by Project for Excellence in Journalism
"The best stories reach us on some elemental level. They talk about a mother's love for her children, a husband's pride in his country…There's something very important that's always going on in a very simple way in good stories." NBC correspondent John Larson
Look for the story of why things happen the way they do and then look for a way to tell that story. One way to do so is the way Robert Caro told the story of the re-making of New York City by Robert Moses, the most influential man in the nation's biggest city who never won an election.
Robert Caro's The Powerbroker isn't just a biography of Robert Moses. It's about how power works, how the most influential man in the country's biggest city never won election, about urban planning, the unseen forces of power.
The deeper theme here is that someone behind the scenes is often more important than the public official.
What is the fight really about?
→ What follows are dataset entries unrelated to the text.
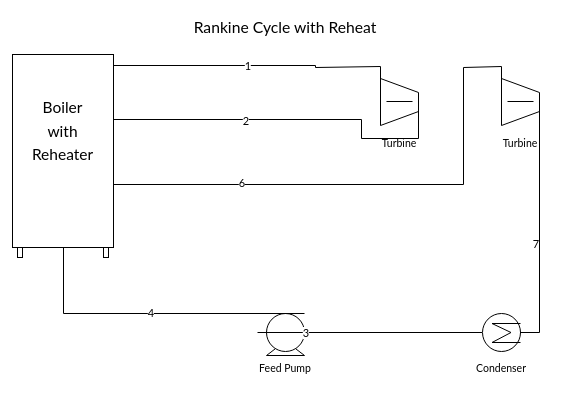
<!DOCTYPE html>
<html lang="en">
<head>
<meta charset="utf-8">
<title>Rankine Cycle with Reheat</title>
<style>
:root { --ink: #000; --paper: #fff; }
* { box-sizing: border-box; margin: 0; padding: 0; }
html, body { width: 578px; height: 393px; overflow: hidden; background: var(--paper); }
body { color: var(--ink); font-family: Lato, "Open Sans", sans-serif; }
.diagram { position: relative; width: 578px; height: 393px; overflow: hidden; }
.plant { position: absolute; inset: 0; display: block; }
.plant g { fill: none; stroke: var(--ink); stroke-width: 1; }
h1, .boiler-label, .label, .stream { position: absolute; white-space: nowrap; text-align: center; }
h1 { left: 285px; top: 17px; transform: translateX(-50%); font-size: 15.7px; line-height: 20px; font-weight: 400; }
.boiler-label { left: 12px; top: 96px; width: 101px; font-size: 15.5px; line-height: 23.5px; }
.label { transform: translate(-50%, -50%); font-size: 10.5px; line-height: 12px; }
.stream { transform: translate(-50%, -50%); font-size: 11px; line-height: 12px; background: var(--paper); }
.turbine-high { left: 399px; top: 143px; }
.turbine-low { left: 520px; top: 143px; }
.pump { left: 285px; top: 368px; }
.condenser { left: 501px; top: 368px; }
.s1 { left: 248px; top: 66px; }
.s2 { left: 246px; top: 121px; }
.s3 { left: 306px; top: 333px; }
.s4 { left: 151px; top: 313px; }
.s6 { left: 242px; top: 183px; }
.s7 { left: 536px; top: 244px; }
</style>
</head>
<body>
<main class="diagram">
  <svg class="plant" width="578" height="393" viewBox="0 0 578 393" aria-hidden="true">
    <defs>
      <g id="turbine">
        <path d="M0 0V47L38 33V14L0 0"/>
        <path d="M6 23H32"/>
      </g>
    </defs>
    <g class="boiler">
      <rect x="12.5" y="54.5" width="101" height="193"/>
      <rect x="17.5" y="247.5" width="5" height="10"/>
      <rect x="103.5" y="247.5" width="5" height="10"/>
    </g>
    <g class="pipes">
      <path d="M113.5 65.5H315.5V67.5L380.5 66.5V79"/>
      <path d="M113.5 119.5H361.5V138.5H418.5V111"/>
      <path d="M113.5 184.5H463.5V67.5L501.5 66.5V79"/>
      <path d="M539.5 111V332.5H520"/>
      <path d="M482 332.5H257.5"/>
      <path d="M304.5 313.5H63.5V247.5"/>
    </g>
    <g class="turbines">
      <use href="#turbine" x="380.5" y="78.5"/>
      <use href="#turbine" x="501.5" y="78.5"/>
    </g>
    <g class="feed-pump">
      <circle cx="285.5" cy="332.5" r="19"/>
      <path d="M275 349L266.5 355.5H304.5L296 349"/>
    </g>
    <g class="condenser-coil">
      <circle cx="501.5" cy="332.5" r="19"/>
      <path d="M520.5 323.5H492L511 332.5L492 342.5H520.5"/>
    </g>
  </svg>
  <h1>Rankine Cycle with Reheat</h1>
  <p class="boiler-label">Boiler<br>with<br>Reheater</p>
  <span class="label turbine-high">Turbine</span>
  <span class="label turbine-low">Turbine</span>
  <span class="label pump">Feed Pump</span>
  <span class="label condenser">Condenser</span>
  <span class="stream s1">1</span>
  <span class="stream s2">2</span>
  <span class="stream s3">3</span>
  <span class="stream s4">4</span>
  <span class="stream s6">6</span>
  <span class="stream s7">7</span>
</main>
</body>
</html>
Why is Tom Delay suddenly allied with a liberal on this? Or why has this tiny difference over policy threatening to scuttle a bill that was all but finished. Why is it John McCain and Pat Robertson hate each other so much even though both are quite conservative?
Or consider these two consructions: Tim McVeigh may be the most important influence in public architecture today.
Osama Bin Laden is the primary architect of American foreign and domestic policy today.